These look like punctuation characters, or parts of expressions. Can they really be considered control structures? Well, in Perl-think, almost anything is possible, so let's see what we're talking about here.
Often, you run across "if this, then that." We've previously seen these two forms:
Here's a third (and believe it or not, there are still others):
Why does this statement work? Isn't that the logical-and operator? Check out what happens when
And in fact, Perl does just that. Perl evaluates
Likewise, the logical
Finally, the C-like ternary operator:
but you could have eliminated all of that punctuation. For example, you could write:
($a < 10) ? ($b = $a) : ($a = $b);

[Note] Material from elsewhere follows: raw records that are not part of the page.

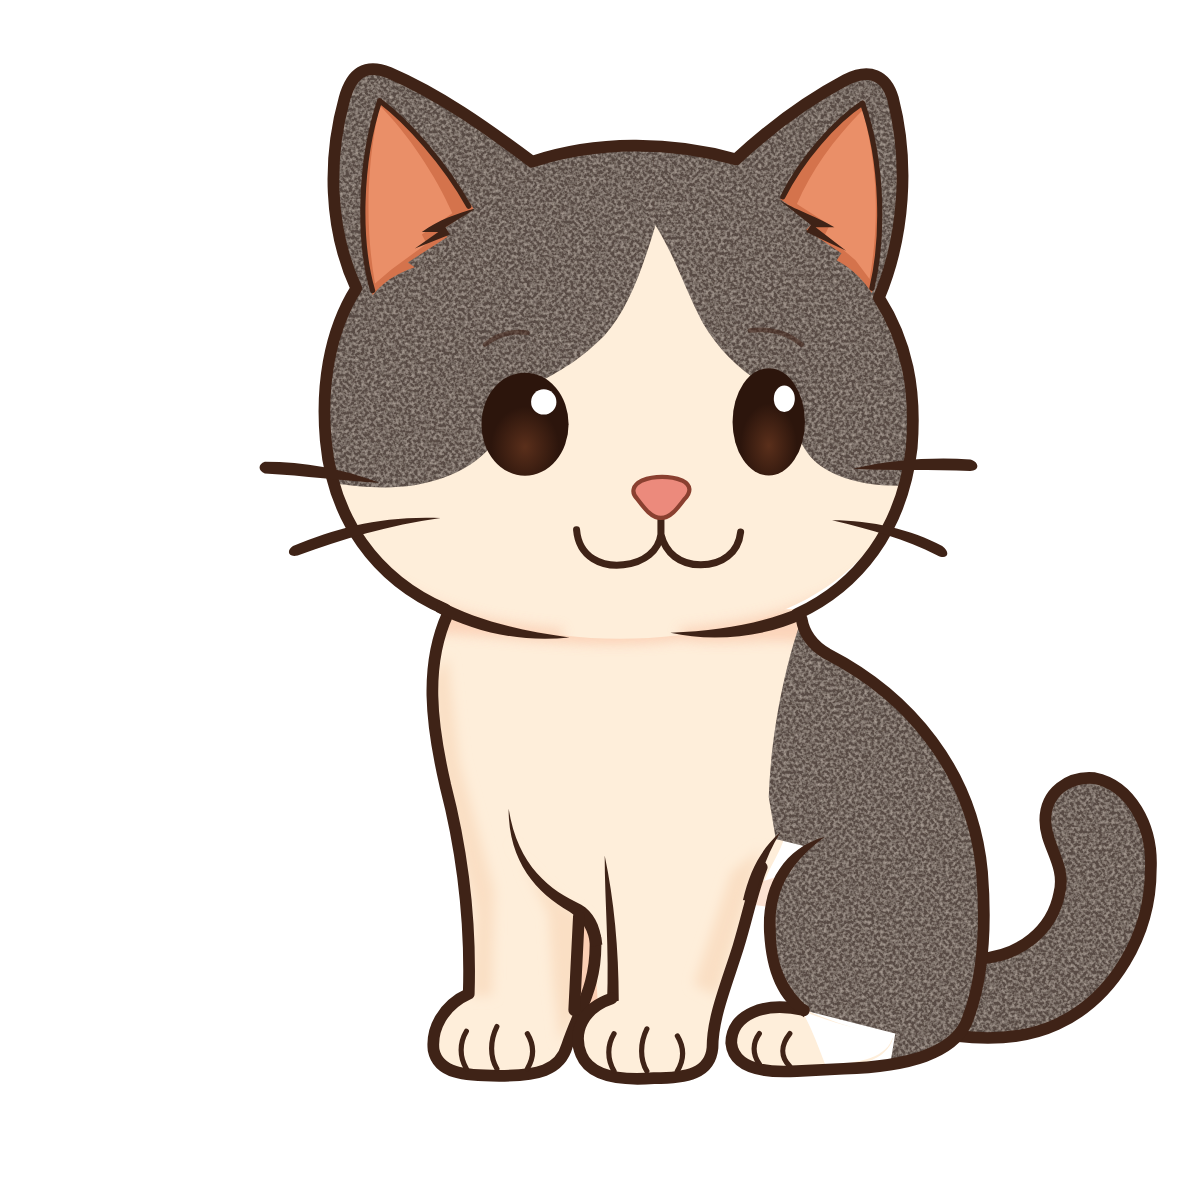
<!DOCTYPE html>
<html lang="en">
<head>
<meta charset="utf-8">
<title>Sitting kitten</title>
<style>
  :root {
    --paper: #ffffff;
    --outline: #3f2317;
    --fur-dark: #594b44;
    --fur-shade: #4a3b34;
    --cream: #feeeda;
    --cream-shade: #fadfc4;
    --blush: #fbcfb4;
    --ear: #ea8f68;
    --ear-shade: #d4734c;
    --nose: #ec8a7c;
    --eye: #2c150c;
    --eye-glow: #5a2f1b;
  }
  html, body { margin: 0; width: 1200px; height: 1200px; overflow: hidden; background: var(--paper); }
  svg { display: block; width: 1200px; height: 1200px; }
  .outline { fill: none; stroke: var(--outline); stroke-width: 5; stroke-linecap: round; stroke-linejoin: round; }
  .thin { stroke-width: 3; }
  .fine { stroke-width: 2.2; }
  .ink { fill: var(--outline); }
  .dark { fill: var(--fur-dark); }
  .shade { fill: var(--fur-shade); }
  .cream { fill: var(--cream); }
  .cream-shade { fill: var(--cream-shade); }
  .blush { fill: var(--blush); }
  .white { fill: var(--paper); }
  .ear { fill: var(--ear); }
  .ear-shade { fill: var(--ear-shade); }
  .nose { fill: var(--nose); stroke: #8a4030; stroke-width: 1.8; stroke-linejoin: round; }
  .brow { fill: none; stroke: var(--outline); stroke-width: 2; stroke-linecap: round; opacity: .55; }
</style>
</head>
<body>
<svg viewBox="0 0 512 512" role="img" aria-label="A smiling grey and cream kitten sitting down">
  <defs>
    <filter id="fur-grain" x="0" y="0" width="100%" height="100%">
      <feTurbulence type="fractalNoise" baseFrequency="0.75" numOctaves="2" seed="7" result="noise"/>
      <feColorMatrix in="noise" type="matrix" values="0 0 0 0 0.78  0 0 0 0 0.68  0 0 0 0 0.6  0.9 0 0 0 -0.34" result="specks"/>
      <feComposite in="specks" in2="SourceGraphic" operator="in" result="grain"/>
      <feMerge><feMergeNode in="SourceGraphic"/><feMergeNode in="grain"/></feMerge>
    </filter>
    <filter id="soft" x="-30%" y="-60%" width="160%" height="220%"><feGaussianBlur stdDeviation="2.4"/></filter>
    <radialGradient id="eye-fill" cx=".5" cy=".72" r=".6">
      <stop offset="0" stop-color="var(--eye-glow)"/>
      <stop offset=".65" stop-color="var(--eye)"/>
      <stop offset="1" stop-color="var(--eye)"/>
    </radialGradient>
    <path id="head-shape" d="M227 69C207 54 187 40 166 31C156 27 150 31 147 42C140 67 140 97 152 123C140 142 137 166 139 188C142 228 170 262 240 271C256 273 272 273 290 271C350 265 384 234 389 191C391 166 387 146 375 127C386 101 388 69 381 42C378 32 371 29 361 34C344 43 328 55 314 68C286 60 254 60 227 69Z"/>
    <clipPath id="head-clip"><use href="#head-shape"/></clipPath>
    <path id="chest-shape" d="M190 258C181 282 184 309 190 335C197 362 201 392 200 424C189 429 184 439 185 448C187 458 198 459 213 459C228 459 238 458 241 449L246 431L251 431C246 438 245 447 249 453C254 460 266 461 279 460C293 460 302 458 304 448C303 434 309 421 316 402C321 388 325 377 331 366C345 340 345 292 343 260Z"/>
    <clipPath id="chest-clip"><use href="#chest-shape"/></clipPath>
    <path id="back-shape" d="M342 264C335 284 329 312 328 340L331 358L343 361C329 372 325 389 328 408C330 420 335 428 343 431L382 441L380 453C396 452 407 446 411 438C418 422 421 398 419 372C415 329 388 297 353 279C346 275 344 270 342 264Z"/>
    <g id="eye">
      <ellipse rx="18.6" ry="22" fill="url(#eye-fill)"/>
      <circle cx="8" cy="-9.5" r="5.4" class="white"/>
    </g>
  </defs>

  <g id="tail">
    <path class="dark" filter="url(#fur-grain)" d="M415 409C434 408 449 397 453 381C456 369 446 361 446 350C446 338 456 331 467 332C482 335 492 352 492 370C492 399 476 426 452 437C439 443 425 444 408 442Z"/>
    <path class="outline" d="M418 409C435 408 449 397 452 381C455 369 446 361 446 350C446 338 456 331 467 332C482 335 492 352 491 371C491 399 475 426 451 437C438 443 424 444 408 442"/>
  </g>

  <g id="body">
    <path class="white" d="M324 350L345 360L332 376L330 410L344 433H312Z"/>
    <use href="#chest-shape" class="cream"/>
    <g clip-path="url(#chest-clip)">
      <path class="blush" filter="url(#soft)" opacity=".85" d="M184 257C220 266 300 268 345 258L343 274C325 272 310 276 290 273C260 278 220 272 186 270Z"/>
      <path class="cream-shade" filter="url(#soft)" d="M184 290L188 330L203 390L201 425L210 425L211 380L196 325L191 280Z"/>
      <path class="cream-shade" filter="url(#soft)" d="M218 358C226 378 242 385 252 394L247 430L239 445L236 420L234 390Z"/>
      <path class="cream-shade" filter="url(#soft)" d="M325 362L306 425L296 420L312 372Z"/>
    </g>
    <path class="blush" d="M246 392C251 395 254 404 255 428L248 433Z"/>
    <path class="blush" opacity=".6" d="M322 377L332 374L329 387L321 386Z"/>

    <use href="#back-shape" class="dark" filter="url(#fur-grain)"/>

    <g id="hind-paw">
      <path class="cream" d="M342 430C325 427 312 433 312 445C313 455 324 458 340 457L352 456C366 455 378 453 381 443C370 440 356 437 342 430Z"/>
      <path class="white" d="M342 431C356 437 370 440 381 442C379 451 367 454 352 454C349 446 346 438 342 431Z"/>
      <path class="outline" d="M343 431C326 427 312 433 312 445C313 455 324 458 340 457L360 456C389 455 406 449 412 437C419 420 421 397 419 372C415 329 388 297 353 279C346 275 343 270 342 264"/>
      <path class="outline fine" d="M324 441C321 445 321 450 324 454M337 441C333 446 333 451 337 455"/>
    </g>
    <path class="ink" d="M352 357C334 362 325 378 326 398C327 415 332 427 343 434L345 430C335 421 331 411 331 397C330 380 337 368 352 357Z"/>

    <g id="front-legs">
      <path class="outline" d="M191 262C181 284 184 309 190 335C197 362 201 392 200 424C189 429 184 439 185 448C187 458 198 459 213 459C229 459 239 457 242 446C247 431 255 420 254 400"/>
      <path class="ink" d="M217 345C221 370 235 380 248 386C253 389 256 394 257 403L252 404C251 397 249 393 243 389C229 381 217 368 217 345Z"/>
      <path class="ink" d="M258 365C262 384 264 405 264 427L259 428C260 405 258 385 258 365Z"/>
      <path class="outline" d="M261 426C249 430 244 440 248 450C252 460 266 461 279 460C293 460 303 458 304 447C304 434 310 420 315 404C319 391 321 380 325 370"/>
      <path class="ink" d="M333 355C325 362 320 371 317 384L322 385C324 374 327 365 333 355Z"/>
      <path class="outline" d="M247 391L245 431"/>
      <path class="outline fine" d="M199 440C196 445 196 451 199 456M212 438C209 444 209 451 212 456M225 441C228 446 228 451 225 456M262 441C259 446 259 452 262 457M276 439C273 445 273 452 276 457M289 442C292 447 292 452 289 457"/>
    </g>
  </g>

  <g id="head">
    <use href="#head-shape" class="cream"/>
    <g clip-path="url(#head-clip)">
      <path class="blush" filter="url(#soft)" opacity=".75" d="M135 205C148 245 185 264 240 268L240 276L160 268L128 220ZM393 205C382 244 350 262 290 268V277L370 266L402 220Z"/>
      <g id="mask" filter="url(#fur-grain)">
        <path class="dark" d="M120 10H280V95C274 115 268 132 258 143C248 153 240 158 226 165L210 190C199 203 181 208 164 208C154 208 146 207 130 204Z"/>
        <path class="dark" d="M279 10H400V206C386 208 370 208 358 203C348 199 344 194 340 185L326 164C314 157 306 148 300 138C292 123 288 109 279 95Z"/>
      </g>
    </g>
    <g id="ears">
      <path class="ear-shade" d="M162 42C174 51 190 70 202 89L187 99L191 101L174 112L177 114C168 117 163 121 159 126C153 104 153 70 162 42Z"/>
      <path class="ear" d="M162 45C174 57 186 75 193 91L180 100L182 104L167 115L160 121C156 98 156 72 162 45Z"/>
      <path class="ear-shade" d="M368 43C356 51 342 68 333 85L347 95L344 98L359 108L357 111C364 115 368 119 372 125C377 102 377 70 368 43Z"/>
      <path class="ear" d="M368 47C356 59 346 73 340 87L354 96L352 100L365 111L371 119C375 97 375 72 368 47Z"/>
      <path class="ink" d="M203 89C195 91 187 94 180 99L187 99L177 106L192 100L190 97ZM332 85C340 90 346 91 356 97L348 97L361 107L344 99L346 96Z"/>
      <path class="outline fine" d="M162 43C174 52 190 70 200 88M159 124C153 104 153 70 162 43M368 44C356 52 342 68 334 84M372 123C377 102 377 70 368 44"/>
    </g>
    <path class="outline" d="M190 260C160 247 142 221 139 188C137 166 140 142 152 123C140 97 140 67 147 42C150 31 156 27 166 31C187 40 207 54 227 69C254 60 286 60 314 68C328 55 344 43 361 34C371 29 378 32 381 42C388 69 386 101 375 127C387 146 391 166 389 191C385 226 366 250 340 262"/>
    <path class="ink" d="M187 256C204 265 222 269 243 272C222 274 203 270 186 261ZM342 259C325 266 308 269 286 270C304 274 326 272 343 264Z"/>
    <path class="brow" d="M207 147C212 143 218 141 225 142M320 141C328 140 336 142 342 147"/>
    <use href="#eye" x="224" y="181"/>
    <use href="#eye" transform="translate(328 180) scale(.83 1.04)"/>
    <g id="muzzle">
      <path class="outline thin" d="M282 219V229M246 226C247 238 257 242 266 241C275 240 281 235 282 228C284 236 290 241 299 241C308 241 315 236 316 227"/>
      <path class="nose" d="M274 205C279 203 286 203 291 205C295 207 295 210 292 213C289 217 286 221 282 221C278 221 275 217 272 213C269 210 270 207 274 205Z"/>
    </g>
    <g id="whiskers" class="ink">
      <path d="M113 197C130 197 146 200 162 206C146 205 130 203 113 202C110 201 110 198 113 197ZM125 233C144 225 163 220 188 221C166 224 146 230 127 237C123 238 122 235 125 233ZM364 200C381 196 398 195 414 196C418 197 418 201 414 201C398 200 381 201 364 200ZM355 222C372 222 389 226 402 233C406 236 404 239 400 237C386 230 372 226 355 222Z"/>
    </g>
  </g>
</svg>
</body>
</html>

Which one should you use? Your choice depends on your mood, sometimes, or on how big each of the expression parts are, or on whether you need to parenthesize the expressions because of precedence conflicts. Look at other people's programs, and see what they do. You'll probably see a little of each. Larry suggests that you put the most important part of the expression first, so that it stands out.